NewsCovering Florida


Recreational marijuana and abortion protections WILL GO on November ballot in Florida

Posted at 4:15 PM, Apr 01, 2024
and last updated 2024-04-01 23:09:41-04

TALLAHASSEE, Fla. — The Florida Supreme Court has ruled both marijuana and abortion protections will go on the November ballot.

The ballot measure would permit abortions up to viability, which is approximately 24 weeks into pregnancy, with provisions for health and safety exceptions. For the amendments to pass, it has to have 60% voter approval.
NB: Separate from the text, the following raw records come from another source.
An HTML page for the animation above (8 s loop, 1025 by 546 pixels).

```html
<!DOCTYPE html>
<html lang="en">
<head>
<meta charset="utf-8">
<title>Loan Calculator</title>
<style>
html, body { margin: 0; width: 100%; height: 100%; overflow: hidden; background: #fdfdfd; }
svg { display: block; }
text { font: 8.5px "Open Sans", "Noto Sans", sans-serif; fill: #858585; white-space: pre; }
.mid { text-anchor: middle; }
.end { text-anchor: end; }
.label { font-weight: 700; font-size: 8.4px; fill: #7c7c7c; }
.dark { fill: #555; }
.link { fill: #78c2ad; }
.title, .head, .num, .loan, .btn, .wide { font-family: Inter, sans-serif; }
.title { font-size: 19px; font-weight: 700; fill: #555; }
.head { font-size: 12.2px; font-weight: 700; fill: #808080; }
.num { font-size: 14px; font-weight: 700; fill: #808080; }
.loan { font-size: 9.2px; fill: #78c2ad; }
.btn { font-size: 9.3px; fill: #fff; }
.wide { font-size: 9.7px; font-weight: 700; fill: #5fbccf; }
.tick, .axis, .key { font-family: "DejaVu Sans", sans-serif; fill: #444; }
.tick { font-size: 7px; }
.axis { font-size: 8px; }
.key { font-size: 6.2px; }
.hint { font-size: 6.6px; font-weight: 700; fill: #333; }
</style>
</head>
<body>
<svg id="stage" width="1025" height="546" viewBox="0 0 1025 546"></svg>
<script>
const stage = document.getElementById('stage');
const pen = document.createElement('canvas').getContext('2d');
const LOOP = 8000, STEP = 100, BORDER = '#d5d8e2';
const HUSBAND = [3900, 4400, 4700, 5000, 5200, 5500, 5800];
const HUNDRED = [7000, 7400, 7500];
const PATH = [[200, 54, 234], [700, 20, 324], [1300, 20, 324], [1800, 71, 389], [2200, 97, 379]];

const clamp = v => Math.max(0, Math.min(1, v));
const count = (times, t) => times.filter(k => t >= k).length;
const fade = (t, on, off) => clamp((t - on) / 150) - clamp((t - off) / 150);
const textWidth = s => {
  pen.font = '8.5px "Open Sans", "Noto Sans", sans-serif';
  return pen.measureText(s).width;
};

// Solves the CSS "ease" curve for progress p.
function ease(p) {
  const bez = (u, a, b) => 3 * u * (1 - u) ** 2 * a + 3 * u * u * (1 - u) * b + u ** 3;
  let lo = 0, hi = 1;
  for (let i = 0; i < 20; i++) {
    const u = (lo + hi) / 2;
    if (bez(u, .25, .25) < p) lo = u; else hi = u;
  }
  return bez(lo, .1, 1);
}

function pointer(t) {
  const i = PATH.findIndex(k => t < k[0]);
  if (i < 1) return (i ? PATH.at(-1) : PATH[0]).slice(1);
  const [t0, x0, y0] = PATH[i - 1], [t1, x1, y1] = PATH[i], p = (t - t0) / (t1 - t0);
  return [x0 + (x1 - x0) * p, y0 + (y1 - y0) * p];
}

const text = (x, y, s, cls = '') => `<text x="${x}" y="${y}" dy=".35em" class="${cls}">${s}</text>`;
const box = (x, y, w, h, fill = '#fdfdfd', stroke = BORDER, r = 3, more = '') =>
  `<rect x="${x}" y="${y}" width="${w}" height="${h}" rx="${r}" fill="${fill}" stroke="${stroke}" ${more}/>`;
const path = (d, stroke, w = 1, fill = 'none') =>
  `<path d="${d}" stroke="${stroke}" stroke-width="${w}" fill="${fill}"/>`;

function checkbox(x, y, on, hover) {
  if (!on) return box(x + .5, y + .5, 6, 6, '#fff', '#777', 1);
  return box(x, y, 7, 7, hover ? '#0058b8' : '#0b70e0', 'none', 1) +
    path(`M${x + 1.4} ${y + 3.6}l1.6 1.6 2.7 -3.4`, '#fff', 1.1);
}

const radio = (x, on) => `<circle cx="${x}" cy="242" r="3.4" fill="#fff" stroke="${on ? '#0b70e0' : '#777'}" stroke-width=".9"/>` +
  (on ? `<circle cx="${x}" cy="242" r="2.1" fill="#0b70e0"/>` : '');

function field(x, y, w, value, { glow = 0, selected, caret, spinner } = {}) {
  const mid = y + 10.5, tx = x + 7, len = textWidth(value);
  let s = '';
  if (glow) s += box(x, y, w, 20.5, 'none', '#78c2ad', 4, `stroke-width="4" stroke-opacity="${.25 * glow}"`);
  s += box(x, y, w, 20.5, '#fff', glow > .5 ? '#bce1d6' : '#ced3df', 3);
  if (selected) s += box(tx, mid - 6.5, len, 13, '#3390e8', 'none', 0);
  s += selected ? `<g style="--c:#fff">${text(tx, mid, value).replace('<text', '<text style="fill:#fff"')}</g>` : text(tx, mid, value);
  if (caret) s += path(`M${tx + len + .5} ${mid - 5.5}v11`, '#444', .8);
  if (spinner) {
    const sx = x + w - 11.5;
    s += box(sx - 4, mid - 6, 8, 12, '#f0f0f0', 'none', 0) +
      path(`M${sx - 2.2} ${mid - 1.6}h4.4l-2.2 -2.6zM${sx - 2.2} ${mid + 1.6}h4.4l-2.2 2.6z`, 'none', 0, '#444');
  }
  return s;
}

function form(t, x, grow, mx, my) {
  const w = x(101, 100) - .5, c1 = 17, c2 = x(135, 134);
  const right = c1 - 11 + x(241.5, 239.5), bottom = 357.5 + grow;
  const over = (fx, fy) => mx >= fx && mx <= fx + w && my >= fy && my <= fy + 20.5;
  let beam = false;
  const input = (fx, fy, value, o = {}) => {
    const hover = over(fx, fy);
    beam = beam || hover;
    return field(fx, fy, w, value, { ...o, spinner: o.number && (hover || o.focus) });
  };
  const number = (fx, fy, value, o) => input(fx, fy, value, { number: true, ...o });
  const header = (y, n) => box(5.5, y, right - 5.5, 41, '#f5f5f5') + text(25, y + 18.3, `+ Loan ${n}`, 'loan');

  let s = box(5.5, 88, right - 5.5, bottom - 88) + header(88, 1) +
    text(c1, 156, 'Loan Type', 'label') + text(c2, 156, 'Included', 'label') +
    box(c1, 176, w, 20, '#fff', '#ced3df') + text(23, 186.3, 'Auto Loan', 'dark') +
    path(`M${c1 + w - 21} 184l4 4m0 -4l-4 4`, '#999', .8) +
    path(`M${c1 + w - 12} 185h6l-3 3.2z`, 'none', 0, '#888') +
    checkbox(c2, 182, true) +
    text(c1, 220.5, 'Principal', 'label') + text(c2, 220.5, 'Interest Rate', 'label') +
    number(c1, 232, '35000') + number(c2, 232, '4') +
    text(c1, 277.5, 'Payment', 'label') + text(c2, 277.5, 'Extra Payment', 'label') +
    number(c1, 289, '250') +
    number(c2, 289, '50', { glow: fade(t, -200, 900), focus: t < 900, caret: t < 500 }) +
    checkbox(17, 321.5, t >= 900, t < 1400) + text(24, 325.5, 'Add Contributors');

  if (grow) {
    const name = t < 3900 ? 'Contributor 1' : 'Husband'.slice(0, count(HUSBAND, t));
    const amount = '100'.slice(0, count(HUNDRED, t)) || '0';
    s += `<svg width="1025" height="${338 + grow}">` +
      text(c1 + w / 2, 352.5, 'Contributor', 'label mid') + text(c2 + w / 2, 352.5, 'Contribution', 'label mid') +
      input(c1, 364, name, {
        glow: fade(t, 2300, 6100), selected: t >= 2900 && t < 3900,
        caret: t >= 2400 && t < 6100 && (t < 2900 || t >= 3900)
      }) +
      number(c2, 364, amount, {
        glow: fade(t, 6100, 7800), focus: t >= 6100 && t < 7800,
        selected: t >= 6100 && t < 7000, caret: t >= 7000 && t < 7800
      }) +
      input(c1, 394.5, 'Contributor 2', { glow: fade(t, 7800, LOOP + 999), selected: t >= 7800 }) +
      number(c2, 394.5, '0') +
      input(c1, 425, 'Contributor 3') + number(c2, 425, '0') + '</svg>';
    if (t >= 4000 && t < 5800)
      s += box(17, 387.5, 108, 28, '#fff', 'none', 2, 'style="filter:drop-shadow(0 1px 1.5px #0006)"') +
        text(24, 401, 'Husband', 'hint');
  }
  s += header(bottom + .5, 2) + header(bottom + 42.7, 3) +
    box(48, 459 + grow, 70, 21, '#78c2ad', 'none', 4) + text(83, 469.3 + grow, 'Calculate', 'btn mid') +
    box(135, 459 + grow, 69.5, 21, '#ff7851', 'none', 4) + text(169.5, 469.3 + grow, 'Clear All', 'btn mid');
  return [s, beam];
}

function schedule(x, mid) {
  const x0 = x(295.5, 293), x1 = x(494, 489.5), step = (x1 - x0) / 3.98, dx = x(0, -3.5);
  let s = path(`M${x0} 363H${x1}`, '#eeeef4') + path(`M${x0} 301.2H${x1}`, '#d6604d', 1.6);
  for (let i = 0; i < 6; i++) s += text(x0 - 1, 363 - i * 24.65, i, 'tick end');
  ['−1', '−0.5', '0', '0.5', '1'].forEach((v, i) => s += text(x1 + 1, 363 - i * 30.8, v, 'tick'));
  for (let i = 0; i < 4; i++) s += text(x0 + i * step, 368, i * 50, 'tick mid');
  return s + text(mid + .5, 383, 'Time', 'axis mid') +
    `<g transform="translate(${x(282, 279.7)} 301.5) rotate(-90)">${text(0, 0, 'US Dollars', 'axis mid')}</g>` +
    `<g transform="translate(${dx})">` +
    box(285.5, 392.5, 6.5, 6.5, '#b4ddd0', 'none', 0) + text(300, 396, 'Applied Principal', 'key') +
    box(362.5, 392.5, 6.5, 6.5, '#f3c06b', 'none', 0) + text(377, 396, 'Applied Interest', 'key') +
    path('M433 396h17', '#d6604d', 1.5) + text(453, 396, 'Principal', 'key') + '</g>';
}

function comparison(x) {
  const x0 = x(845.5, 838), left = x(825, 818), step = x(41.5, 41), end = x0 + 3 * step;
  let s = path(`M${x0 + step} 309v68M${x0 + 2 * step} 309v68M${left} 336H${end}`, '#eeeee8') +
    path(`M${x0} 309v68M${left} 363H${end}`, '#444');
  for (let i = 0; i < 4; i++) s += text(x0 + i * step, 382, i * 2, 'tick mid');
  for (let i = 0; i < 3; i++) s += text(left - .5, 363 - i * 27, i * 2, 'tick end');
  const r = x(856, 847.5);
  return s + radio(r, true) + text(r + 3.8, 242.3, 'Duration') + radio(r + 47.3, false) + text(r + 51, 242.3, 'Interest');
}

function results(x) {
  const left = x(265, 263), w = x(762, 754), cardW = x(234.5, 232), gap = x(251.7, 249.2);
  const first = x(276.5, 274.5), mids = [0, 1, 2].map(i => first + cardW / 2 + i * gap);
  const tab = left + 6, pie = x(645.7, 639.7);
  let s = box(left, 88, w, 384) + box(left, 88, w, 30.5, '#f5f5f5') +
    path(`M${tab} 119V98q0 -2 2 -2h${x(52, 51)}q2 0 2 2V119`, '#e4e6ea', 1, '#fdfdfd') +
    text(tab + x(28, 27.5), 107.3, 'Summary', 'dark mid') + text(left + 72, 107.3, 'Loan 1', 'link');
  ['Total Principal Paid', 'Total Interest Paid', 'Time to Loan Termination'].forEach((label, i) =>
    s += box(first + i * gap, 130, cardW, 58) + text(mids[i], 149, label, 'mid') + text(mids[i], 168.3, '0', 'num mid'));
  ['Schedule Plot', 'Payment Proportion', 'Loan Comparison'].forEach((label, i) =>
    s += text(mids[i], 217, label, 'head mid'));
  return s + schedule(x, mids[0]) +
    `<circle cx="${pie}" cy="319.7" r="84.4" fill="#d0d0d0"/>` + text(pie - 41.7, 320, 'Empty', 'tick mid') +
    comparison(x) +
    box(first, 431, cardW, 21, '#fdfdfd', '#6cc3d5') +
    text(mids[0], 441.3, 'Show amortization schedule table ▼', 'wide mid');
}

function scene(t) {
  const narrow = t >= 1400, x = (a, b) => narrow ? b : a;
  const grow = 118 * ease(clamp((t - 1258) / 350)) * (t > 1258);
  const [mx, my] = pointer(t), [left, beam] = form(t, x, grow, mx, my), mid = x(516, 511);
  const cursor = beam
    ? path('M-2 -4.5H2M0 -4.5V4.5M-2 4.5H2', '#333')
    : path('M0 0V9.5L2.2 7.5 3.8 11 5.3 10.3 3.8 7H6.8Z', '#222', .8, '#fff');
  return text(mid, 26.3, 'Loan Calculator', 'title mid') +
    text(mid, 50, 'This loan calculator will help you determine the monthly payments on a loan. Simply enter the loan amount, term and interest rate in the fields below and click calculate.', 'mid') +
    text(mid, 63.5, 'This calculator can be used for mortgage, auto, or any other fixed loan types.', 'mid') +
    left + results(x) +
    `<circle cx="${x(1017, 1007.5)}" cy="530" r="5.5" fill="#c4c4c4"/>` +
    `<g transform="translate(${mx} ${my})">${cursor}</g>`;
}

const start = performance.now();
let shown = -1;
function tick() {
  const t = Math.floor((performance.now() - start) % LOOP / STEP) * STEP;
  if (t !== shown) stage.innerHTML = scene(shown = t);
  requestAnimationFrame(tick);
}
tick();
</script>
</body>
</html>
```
During February's oral arguments, Justice John Couriel laid bare what was at stake: “The question before us is — is this hiding a ball in some meaningful way? Or, should the voters say, ‘Gee, that’s really sweeping, we should not approve this?’”

Such remarks have buoyed the confidence of proponents.

"The closer we get to April first, the more convinced I am that we're going to be on the ballot," said Anna Hochkammer, Executive Director for the Florida Women’s Freedom Coalition. "I don't have any butterflies in my stomach."

However, the initiative faces staunch opposition from anti-abortion advocates who criticize its sweeping nature, warning it could be dangerous.

"This amendment literally throws women into the back alleys of abortion," argued Mat Staver of Liberty Counsel, last month. "It deregulates abortion. No law will stand if this amendment is passed— other than, possibly, parental notification."

Justices also scrutinized the ballot language for Amendment Three, which would legalize recreational marijuana in Florida.

If voters ratify, Amendment Three grants adults aged 21 and older "the right to possess, purchase, or use marijuana products for non-medical personal consumption, including smoking or ingesting."

Similar to the abortion amendment, the justices appeared inclined towards approval during last year's November hearing.